Jail for corrupt ministers, Sri Lanka policymaker says

ECONOMYNEXT – Sri Lanka’s newly elected government will complete major reforms to make the economy more competitive within the first six months in office and put behind bars any Cabinet minister who becomes corrupt, a top policy maker said.

Harsha de Silva, a former Deputy Minister of Policy Planning and Economic Affairs, said the island’s competitiveness had fallen in recent years but the new government aims to make it the most competitive economy in the region.

"Amending legislation will happen at the speed of ‘greased lightning’," he told the annual general meeting of the Spices and Allied Products Producers and Traders Association.
 
“The main reforms required will be done in the first six months, although some will be difficult to swallow.”

Previous administrations of the United National Party of which he is a member had done reforms within similar time frames of getting elected, de Silva said, referring to UNP governments in the late 1970s and 1990s.

“We will cut through all red tape for investors,” de Silva said. “Let me give you the assurance that we are not going to stop until we put policies in place to increase exports not 10-15 percent but by several fold.”

De Silva advocated tough action against politicians who become corrupt after being appointed as Cabinet ministers, noting how corruption in the ousted Rajapaksa regime had deterred foreign investors.

A proposed investment by German car manufacturer Volkswagen, now the world’s biggest automaker, never came through under the Rajapaksa regime as the “transaction cost was so high, the investment was not worth it,” de Silva said, alluding to bribes.

“The first minister who gets caught cheating (in the new government) should be put in jail,” he declared.
 
The new government has launched several probes into allegations of corruption under former president Mahinda Rajapaksa, who has denied any wrongdoing.

Politicians in the proposed new national government between the UNP and the main opposition Sri Lanka Freedom Party will share responsibilities, not just through ministries but by involvement in parliamentary oversight committees, de Silva also said.

“Most elected members will have some responsibility.
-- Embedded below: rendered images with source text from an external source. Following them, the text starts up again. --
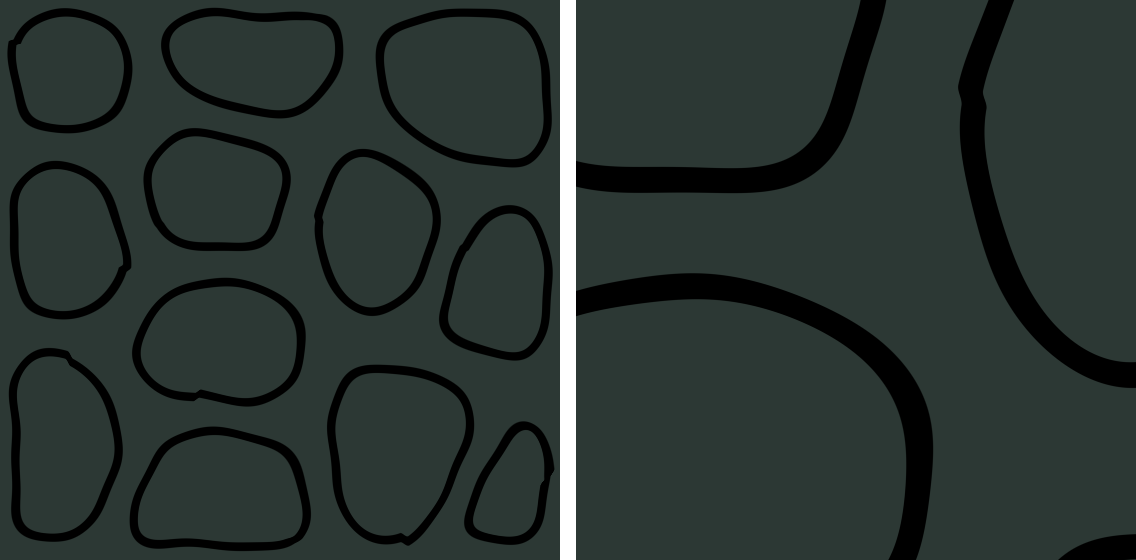
Left, the full canvas; right, a detail of the centre.
Write a Shadertoy shader that draws this pattern.

```glsl
// Hand-inked outlines of rounded paving stones on dark slate green.

const float TAU = 6.2831853;
const int COLUMNS = 4;
const vec3 SLATE = vec3(0.172, 0.219, 0.203);
const vec3 INK = vec3(0.0);

// Per column: stone count, centre x, lowest and highest stone centre
const ivec4 STONE_COUNT = ivec4(3, 4, 2, 3);
const vec4 COLUMN_X = vec4(0.11, 0.39, 0.70, 0.92);
const vec4 LOWEST = vec4(0.25, 0.11, 0.22, 0.13);
const vec4 HIGHEST = vec4(0.87, 0.91, 0.59, 0.85);

vec2 hash2(vec2 cell) {
    vec2 h = vec2(dot(cell, vec2(127.1, 311.7)), dot(cell, vec2(269.5, 183.3)));
    return fract(sin(h) * 4375.85);
}

// Centre of one stone: even spacing in its column, a lean and some jitter
vec2 stoneCentre(int column, int row, float jitter) {
    float along = float(row) / float(STONE_COUNT[column] - 1);
    vec2 centre = vec2(COLUMN_X[column], mix(LOWEST[column], HIGHEST[column], along));
    centre.x += 0.06 * along * along * sin(float(column) * 1.6);
    return centre + jitter * (hash2(vec2(column, row)) - 0.5);
}

// Layered sines make the lines waver like a hand-held pen
vec2 waver(vec2 p, float amount) {
    vec2 slow = sin(p.yx * vec2(21.0, 25.0) + vec2(0.7, 2.1));
    vec2 fast = sin(p.yx * vec2(53.0, 47.0) + p * 17.0 + vec2(4.0, 1.3));
    return p + amount * (slow + 0.4 * fast);
}

// Adds one straight side to a smooth minimum: xy = gradient sum, z = weight sum
vec3 addSide(vec3 sides, float dist, vec2 normal, float sharpness) {
    float weight = exp(-sharpness * dist);
    return sides + vec3(normal * weight, weight);
}

// Small step where the pen stroke starts and ends
float strokeSeam(vec2 fromCentre, vec2 seed, float size) {
    float turn = fract(atan(fromCentre.y, fromCentre.x) / TAU + seed.x);
    float fade = exp(-14.0 * turn) * smoothstep(0.0, 0.015, turn);
    return size * (seed.y - 0.4) * fade;
}

// Signed distance to the rounded outline of the stone around p
float stoneOutline(vec2 p, float inset, float sharpness, float jitter) {
    vec2 own = vec2(0.0), ownId = vec2(0.0);
    float nearest = 1e5;
    for (int c = 0; c < COLUMNS; c++) {
        for (int r = 0; r < STONE_COUNT[c]; r++) {
            vec2 centre = stoneCentre(c, r, jitter);
            float dist = distance(p, centre);
            if (dist < nearest) {
                nearest = dist;
                own = centre;
                ownId = vec2(c, r);
            }
        }
    }

    // Sides shared with the other stones
    vec3 sides = vec3(0.0);
    for (int c = 0; c < COLUMNS; c++) {
        for (int r = 0; r < STONE_COUNT[c]; r++) {
            if (ownId == vec2(c, r)) continue;
            vec2 other = stoneCentre(c, r, jitter);
            vec2 normal = normalize(own - other);
            float dist = dot(p - 0.5 * (own + other), normal);
            sides = addSide(sides, dist, normal, sharpness);
        }
    }

    // Sides along the canvas border
    sides = addSide(sides, p.x, vec2(1, 0), sharpness);
    sides = addSide(sides, p.y, vec2(0, 1), sharpness);
    sides = addSide(sides, 1.0 - p.x, vec2(-1, 0), sharpness);
    sides = addSide(sides, 1.0 - p.y, vec2(0, -1), sharpness);

    // Dividing by the slope keeps the stroke width even round the corners
    float depth = -log(sides.z) / sharpness;
    float slope = max(length(sides.xy) / sides.z, 0.3);
    float seam = strokeSeam(p - own, hash2(ownId + 9.0), 0.022);
    return (depth - inset) / slope + seam;
}

void mainImage(out vec4 fragColor, in vec2 fragCoord) {
    float size = min(iResolution.x, iResolution.y);
    vec2 p = (fragCoord - 0.5 * iResolution.xy) / size + 0.5;
    float pixel = 1.0 / size;

    float outline = stoneOutline(waver(p, 0.0045), 0.024, 28.0, 0.07);
    float stroke = abs(outline) - 0.0075;
    float ink = 1.0 - smoothstep(-0.7 * pixel, 0.7 * pixel, stroke);

    fragColor = vec4(mix(SLATE, INK, ink), 1.0);
}
```
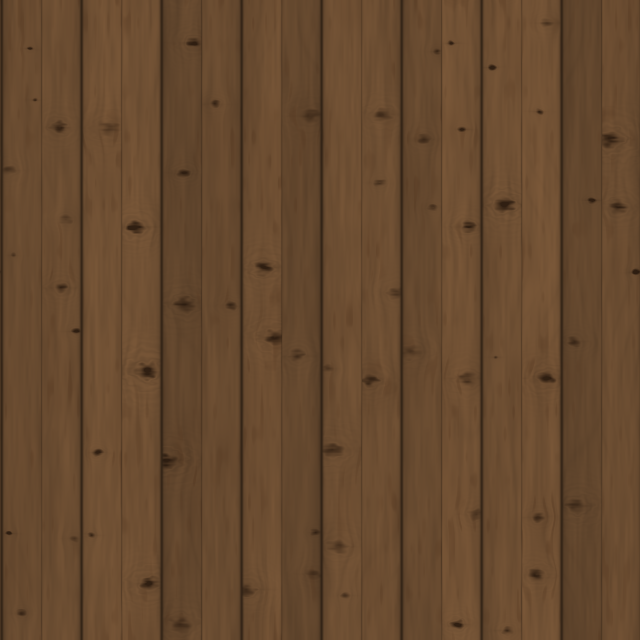
A WebGL 2 fragment shader for this texture:

```glsl
#version 300 es
precision highp float;
// Eight upright brown boards, each grooved down its middle into two strips.
// Every strip has its own tone, stretched-noise grain and hashed knots;
// the grain bends around the knots, and the seams are shaded on top.

#define BOARDS 8.0
#define SEAM_SHIFT 0.0026
#define SEAM_WIDTH 0.0024
#define GROOVE_WIDTH 0.0013
#define KNOT_ROWS 8.0
#define KNOT_DENSITY 0.50
#define GRAIN_AMOUNT 0.17
#define STAIN_AMOUNT 0.10

uniform vec2 u_resolution;
out vec4 fragColor;

const vec3 WOOD = vec3(0.425, 0.305, 0.196);
const vec3 STAIN = vec3(0.33, 0.215, 0.125);
const vec3 KNOT = vec3(0.16, 0.10, 0.055);
const vec3 SEAM = vec3(0.17, 0.12, 0.075);

// Brightness of each strip, left to right
const float TONE[16] = float[](
    0.97, 0.99, 1.05, 1.05, 0.91, 0.97, 1.02, 0.91,
    1.02, 1.01, 0.96, 1.05, 1.02, 1.06, 0.90, 1.00);

vec3 hash3(vec2 p) {
    vec3 q = fract(p.xyx * vec3(0.1031, 0.1030, 0.0973));
    q += dot(q, q.yxz + 33.33);
    return fract((q.xxy + q.yzz) * q.zyx);
}

float noise(vec2 p) {
    vec2 i = floor(p), f = fract(p);
    f = f * f * (3.0 - 2.0 * f);
    vec2 e = vec2(0.0, 1.0);
    return mix(mix(hash3(i).x, hash3(i + e.yx).x, f.x),
               mix(hash3(i + e.xy).x, hash3(i + e.yy).x, f.x), f.y);
}

float bell(float d, float width) {
    return exp(-d * d / (width * width));
}

// Returns knot darkness, ring shading and sideways grain shift
vec3 knots(vec2 p, float strip) {
    vec3 sum = vec3(0.0);
    float row = floor(p.y * KNOT_ROWS);
    float rough = noise(p * vec2(110.0, 190.0) + strip * 17.0) - 0.5;
    float fibre = noise(p * vec2(70.0, 330.0) + strip * 9.0);
    for (float j = -1.0; j <= 1.0; j++) {
        vec2 cell = vec2(strip, mod(row + j, KNOT_ROWS));
        vec3 place = hash3(cell + 3.7);
        vec3 look = hash3(cell * 1.7 + 41.3);
        float present = step(place.z, KNOT_DENSITY);
        vec2 center = vec2((strip + 0.1 + 0.8 * place.x) / (2.0 * BOARDS),
                           (row + j + 0.1 + 0.8 * place.y) / KNOT_ROWS);
        float radius = mix(0.0028, 0.0105, look.x);
        vec2 q = (p - center) / (radius * vec2(1.35, 1.0));
        float d = length(q) + rough * 0.9;
        float strength = present * mix(0.35, 0.95, look.y);
        // Dark heart with a softer, broken body and side streaks
        float heart = 0.55 * exp(-d * d * 2.5);
        float body = (1.0 - smoothstep(0.6, 1.5, d)) * mix(0.2, 0.65, fibre);
        float streak = 0.5 * fibre * exp(-abs(q.y) * 1.5 - abs(q.x) * 0.55);
        sum.x += strength * (heart + body + streak);
        // Faint growth rings around the larger knots
        float fade = smoothstep(1.0, 1.8, d) * exp(-d * 0.42);
        sum.y += strength * look.x * fade * sin(d * 6.0);
        sum.z += present * q.x * radius * exp(-dot(q, q) * 0.12);
    }
    return sum;
}

// Fine fibres, broad streaks and wavy growth lines, about zero on average
float grain(vec2 p, float strip) {
    vec2 o = vec2(strip * 23.0, strip * 7.0);
    float fine = noise(p * vec2(250.0, 24.0) + o) - 0.5;
    float medium = noise(p * vec2(120.0, 7.0) + o) - 0.5;
    float broad = noise(p * vec2(38.0, 3.0) + o) - 0.5;
    float field = p.x * 34.0 + 3.0 * noise(p * vec2(16.0, 5.0) + o);
    float line = pow(0.5 + 0.5 * sin(field * 6.2832), 6.0) - 0.22;
    line *= noise(p * vec2(30.0, 9.0) + o + 5.0);
    return 0.42 * fine + 0.48 * medium + 0.35 * broad - 0.22 * line;
}

void main() {
    vec2 p = gl_FragCoord.xy / u_resolution;
    p.x = fract(p.x - SEAM_SHIFT);
    float strip = floor(p.x * BOARDS * 2.0);
    vec3 knot = knots(p, strip);
    vec2 bent = p - vec2(knot.z * 0.8, 0.0);

    // Strip tone, grain and reddish-brown stains
    vec3 color = WOOD * TONE[int(strip)];
    color *= 1.0 + GRAIN_AMOUNT * grain(bent, strip) + 0.11 * knot.y;
    float blotch = noise(p * vec2(26.0, 10.0) + strip * 31.0);
    float flecks = noise(bent * vec2(150.0, 28.0) + strip * 13.0);
    color = mix(color, STAIN, STAIN_AMOUNT * smoothstep(0.4, 0.9, blotch));
    color = mix(color, STAIN, 0.40 * smoothstep(0.70, 0.95, flecks) * blotch);
    color = mix(color, KNOT, clamp(knot.x, 0.0, 0.9));

    // Dark seams between boards, faint grooves down their middles
    float seam = abs(fract(p.x * BOARDS + 0.5) - 0.5) / BOARDS;
    float groove = abs(fract(p.x * BOARDS) - 0.5) / BOARDS;
    float wear = 0.7 + 0.3 * noise(vec2(strip * 5.0, p.y * 30.0));
    color *= 1.0 - 0.17 * exp(-seam / 0.006);
    color = mix(color, SEAM, 0.80 * bell(seam, SEAM_WIDTH));
    color = mix(color, SEAM, 0.38 * wear * bell(groove, GROOVE_WIDTH));
    fragColor = vec4(color, 1.0);
}
```
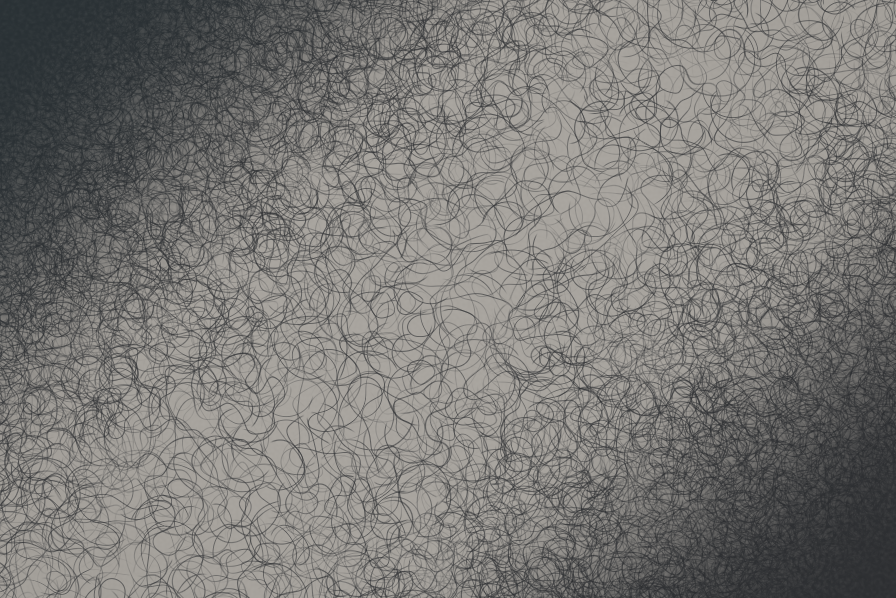
Write a Shadertoy shader that draws this texture.

```glsl
// Fine curling ink threads on warm grey paper, open along a diagonal band and
// tangled to near black in two opposite corners. Layers alternate contours of
// gradient noise with scattered arcs; distance from the band adds layers.

vec2 latticeGradient(vec2 cell) {
    uvec2 q = uvec2(ivec2(cell)) * uvec2(1597u, 3812u) + uvec2(7919u, 104u);
    uint h = (q.x ^ (q.y * 2654u + 977u)) * 668265u;
    h = (h ^ (h >> 15)) * 374761u;
    h ^= h >> 13;
    float angle = 6.28318 * float(h & 65535u) / 65536.0;
    return vec2(cos(angle), sin(angle));
}

// Gradient noise in x, its analytic slope in yz.
vec3 gradientNoise(vec2 p) {
    vec2 cell = floor(p), f = p - cell;
    vec2 u = f * f * f * (f * (f * 6.0 - 15.0) + 10.0);
    vec2 du = 30.0 * f * f * (f * (f - 2.0) + 1.0);
    vec2 ga = latticeGradient(cell);
    vec2 gb = latticeGradient(cell + vec2(1, 0));
    vec2 gc = latticeGradient(cell + vec2(0, 1));
    vec2 gd = latticeGradient(cell + vec2(1, 1));
    float a = dot(ga, f);
    float b = dot(gb, f - vec2(1, 0));
    float c = dot(gc, f - vec2(0, 1));
    float d = dot(gd, f - vec2(1, 1));
    float k = a - b - c + d;
    float value = a + u.x * (b - a) + u.y * (c - a) + u.x * u.y * k;
    vec2 slope = ga + u.x * (gb - ga) + u.y * (gc - ga) + u.x * u.y * (ga - gb - gc + gd)
               + du * (u.yx * k + vec2(b, c) - a);
    return vec3(value, slope);
}

mat2 rotation(float angle) {
    float c = cos(angle), s = sin(angle);
    return mat2(c, s, -s, c);
}

// Coverage of a hairline at a distance; keeps its weight when thinner than a pixel.
float hairline(float dist, float pixel) {
    float edge = max(pixel, 0.0012);
    return min(1.0, 0.0016 / edge) * clamp(1.0 - dist / edge, 0.0, 1.0);
}

// Long winding thread: a noise contour, lifted off where the slope flattens.
float windingThread(vec2 q, float scale, float level, float pixel) {
    vec3 n = gradientNoise(q * scale);
    float slope = length(n.yz);
    float dist = abs(n.x - level) / (max(slope, 0.5) * scale);
    return hairline(dist, pixel) * smoothstep(0.2, 0.55, slope);
}

// Open curls: one jittered arc per cell, nearest four cells.
float curls(vec2 q, float scale, float pixel) {
    vec2 g = q * scale, base = floor(g - 0.5);
    float cover = 0.0;
    for (int k = 0; k < 4; k++) {
        vec2 cell = base + vec2(k & 1, k >> 1);
        vec2 facing = latticeGradient(cell);
        vec2 v = g - cell - 0.5 - 0.28 * latticeGradient(cell + 57.0);
        float radius = 0.35 + 0.32 * fract(facing.x * 7.3);
        float r = length(v);
        float open = smoothstep(-0.5, -0.25, dot(v, facing) / max(r, 0.001));
        cover = max(cover, open * hairline(abs(r - radius) / scale, pixel));
    }
    return cover;
}

void mainImage(out vec4 fragColor, in vec2 fragCoord) {
    float pixel = 1.0 / iResolution.y;
    vec2 p = fragCoord * pixel;

    // Distance from the bright diagonal band, slightly clumped.
    float across = dot(p, vec2(-0.68, 0.73)) + 0.16;
    float away = abs(across) + 0.02 * gradientNoise(p * 6.0 + 40.0).x;

    vec3 paper = vec3(0.66, 0.645, 0.622) - 0.02 * smoothstep(0.3, 0.9, length(p - vec2(0.75, 0.5)));
    vec3 ink = mix(vec3(0.18, 0.187, 0.198), vec3(0.165, 0.195, 0.21), smoothstep(0.3, 0.9, across));

    // Soft wash that closes the gaps in the dark corners.
    float light = 1.0 - 0.97 * smoothstep(0.27, 0.83, away);

    // A shared bend keeps the arcs from being true circles.
    vec2 bend = 0.03 * vec2(gradientNoise(p * 7.0 + 11.0).x, gradientNoise(p * 7.0 + 71.0).x);

    // Thread layers: the first few everywhere, finer ones further from the band.
    for (int i = 0; i < 44; i++) {
        float id = float(i);
        float start = 0.72 * pow(max(id - 8.0, 0.0) / 35.0, 0.75);
        if (i > 8 && away < start - 0.12) break;

        vec2 q = rotation(2.4 * id) * (p + bend * sin(id * 2.3)) + vec2(1.73, 2.91) * id;
        float patches = gradientNoise(q * 8.0 + 90.0).x;
        float shown = i < 9 ? 1.0 : smoothstep(-0.06, 0.06, away - start + 0.08 * patches);
        float pressure = mix(0.16, 0.64, smoothstep(-0.35, 0.35, patches));
        float cover = (i & 1) == 0
            ? windingThread(q, 12.0 + 0.45 * id, 0.14 * sin(id * 4.7), pixel)
            : curls(q, 9.5 + 0.4 * id, pixel);
        light *= 1.0 - shown * pressure * cover;
    }

    // Pale flecks of bare paper between the tangles, and paper grain.
    float fleck = gradientNoise(rotation(0.6) * p * 140.0).x;
    float flecked = smoothstep(0.3, 0.55, away) * (1.0 - 0.7 * smoothstep(0.6, 0.9, away));
    light = clamp(light + 0.14 * flecked * fleck, 0.0, 1.0);
    float grain = 0.012 * gradientNoise(p * 160.0 + 300.0).x;

    fragColor = vec4(mix(ink, paper, light) + grain, 1.0);
}
```
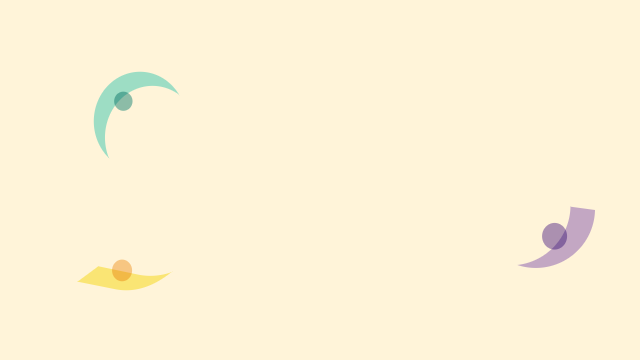
Write a WebGL 2 fragment shader that draws this background.

```glsl
#version 300 es
precision highp float;
// Three flat paper-like shapes on a cream ground: a mint crescent, a mauve horn
// and a yellow wavy ribbon. Each is cut from ellipses, lines or parabolas by
// signed distances, then tinted by a translucent dot that multiplies its colour.
uniform vec2 u_resolution;
out vec4 fragColor;

// Approximate signed distance to an axis-aligned ellipse
float ellipse(vec2 p, vec2 center, vec2 radii) {
    vec2 q = (p - center) / radii;
    float k = length(q);
    return k * (k - 1.0) / max(length(q / radii), 1e-4);
}

// Signed distance to a half plane through a point, solid against the normal
float halfPlane(vec2 p, vec2 point, vec2 normal) {
    return dot(p - point, normalize(normal));
}

// Distance to a ribbon between two edges that run straight, then curl upwards
float ribbon(vec2 p) {
    float topBend = max(p.x - 0.382, 0.0);
    float lowBend = max(p.x - 0.3194, 0.0);
    float top = 0.2604 - 0.21 * (p.x - 0.2731) + 2.94 * topBend * topBend;
    float low = 0.2176 - 0.20 * (p.x - 0.2153) + 3.20 * lowBend * lowBend;
    // Divide by the gradient length to keep the edges evenly smooth
    float topDist = (p.y - top) / length(vec2(1.0, 5.88 * topBend - 0.21));
    float lowDist = (low - p.y) / length(vec2(1.0, 6.40 * lowBend - 0.20));
    float side = halfPlane(p, vec2(0.2153, 0.2176), vec2(-0.595, 0.804));
    return max(max(topDist, lowDist), side);
}

// Coverage of a shape, with an edge one pixel wide
float cover(float dist) {
    return clamp(0.5 - dist * u_resolution.y, 0.0, 1.0);
}

void main() {
    // One unit is the canvas height
    vec2 p = gl_FragCoord.xy / u_resolution.y;
    vec3 color = vec3(1.0, 0.957, 0.851);

    // Mint crescent: one ellipse minus another
    float crescent = max(ellipse(p, vec2(0.389, 0.663), vec2(0.1285, 0.1377)),
                        -ellipse(p, vec2(0.4236, 0.618), vec2(0.132, 0.1435)));
    color = mix(color, vec3(0.615, 0.868, 0.768), cover(crescent));

    // Mauve horn: a circle minus a circle, with its upper end cut off
    float horn = max(length(p - vec2(1.4884, 0.4201)) - 0.1644,
                     0.1667 - length(p - vec2(1.418, 0.4296)));
    horn = max(horn, halfPlane(p, vec2(1.5845, 0.4259), vec2(0.134, 0.991)));
    color = mix(color, vec3(0.765, 0.655, 0.765), cover(horn));

    // Yellow ribbon
    color = mix(color, vec3(0.98, 0.898, 0.455), cover(ribbon(p)));

    // Translucent dots: green, violet and orange
    float greenDot = ellipse(p, vec2(0.3426, 0.7188), vec2(0.0255, 0.0266));
    float violetDot = ellipse(p, vec2(1.5405, 0.3438), vec2(0.0347, 0.037));
    float orangeDot = ellipse(p, vec2(0.3391, 0.2488), vec2(0.0278, 0.0301));
    color *= mix(vec3(1.0), vec3(0.55, 0.77, 0.77), cover(greenDot));
    color *= mix(vec3(1.0), vec3(0.67, 0.59, 0.81), cover(violetDot));
    color *= mix(vec3(1.0), vec3(0.97, 0.81, 0.60), cover(orangeDot));

    fragColor = vec4(color, 1.0);
}
```
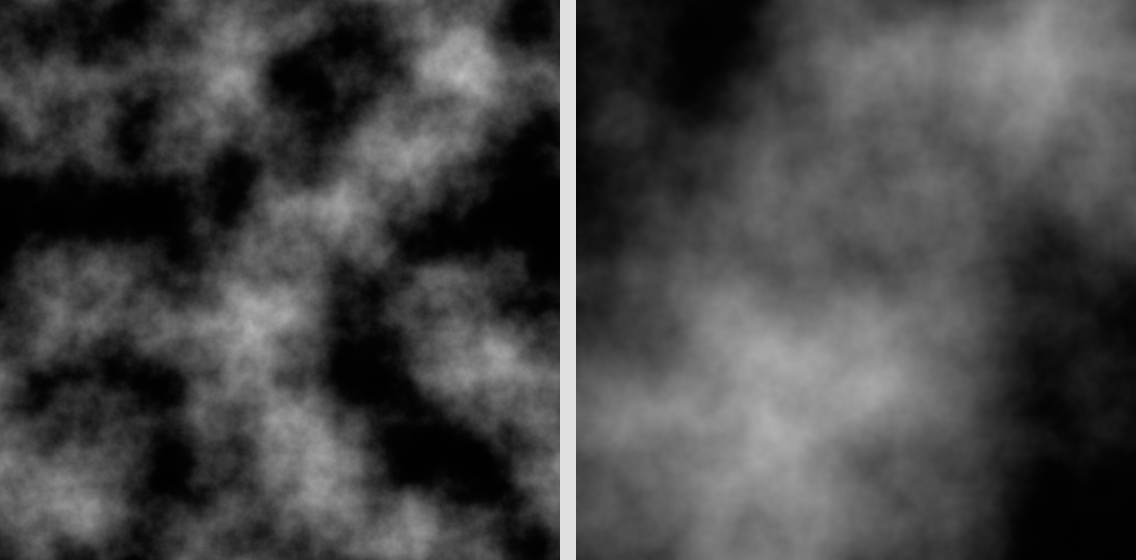
Left, the full canvas; right, a detail of the centre.
Write a three.js fragment shader that draws this texture.

```glsl
// Soft grey smoke on black: a tiling cloud field.
// Octaves of gradient noise on a wrapping lattice are summed, then mapped
// to a dark grey range with a smooth floor at black.

#define BASE_CELLS 4.0    // lattice cells across the canvas, first octave
#define OCTAVES 7
#define GAIN 0.52         // amplitude ratio between octaves
#define MID_GREY 0.21
#define CONTRAST 0.68
#define BLACK_SOFTNESS 0.003
#define SEED 17.0

varying vec2 vUv;

// Sine-free hash: three numbers in, two in 0..1 out.
vec2 hash23(vec3 p) {
  p = fract(p * vec3(0.1031, 0.1030, 0.0973));
  p += dot(p, p.yzx + 33.33);
  return fract((p.xx + p.yz) * p.zy);
}

// Slope contribution of one lattice corner, wrapped to the period.
float cornerSlope(vec2 cell, vec2 offset, float period, float layer) {
  vec2 wrapped = mod(cell, period);
  vec2 direction = normalize(hash23(vec3(wrapped, layer)) - 0.4999);
  return dot(direction, offset);
}

// Gradient noise that repeats every period cells.
float tilingNoise(vec2 p, float period, float layer) {
  vec2 cell = floor(p);
  vec2 f = p - cell;
  vec2 fade = f * f * f * (f * (f * 6.0 - 15.0) + 10.0);
  vec2 right = vec2(1.0, 0.0);
  vec2 up = vec2(0.0, 1.0);
  float a = cornerSlope(cell, f, period, layer);
  float b = cornerSlope(cell + right, f - right, period, layer);
  float c = cornerSlope(cell + up, f - up, period, layer);
  float d = cornerSlope(cell + 1.0, f - 1.0, period, layer);
  return mix(mix(a, b, fade.x), mix(c, d, fade.x), fade.y);
}

// Sum of octaves, each shifted so that the lattices do not line up.
float clouds(vec2 uv) {
  float sum = 0.0;
  float amplitude = 1.0;
  float cells = BASE_CELLS;
  for (int i = 0; i < OCTAVES; i++) {
    float layer = SEED + 7.0 * float(i);
    vec2 shift = hash23(vec3(layer, 5.0, 11.0));
    sum += amplitude * tilingNoise(uv * cells + shift, cells, layer);
    amplitude *= GAIN;
    cells *= 2.0;
  }
  return sum;
}

// Smooth version of max(x, 0).
float softFloor(float x) {
  return 0.5 * (x + sqrt(x * x + BLACK_SOFTNESS));
}

void main() {
  float grey = softFloor(MID_GREY + CONTRAST * clouds(vUv));
  gl_FragColor = vec4(vec3(min(grey, 1.0)), 1.0);
}
```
It will be different from the traditional government versus opposition (pattern). It will be something we have not seen before.” (Colombo/August 23 2015)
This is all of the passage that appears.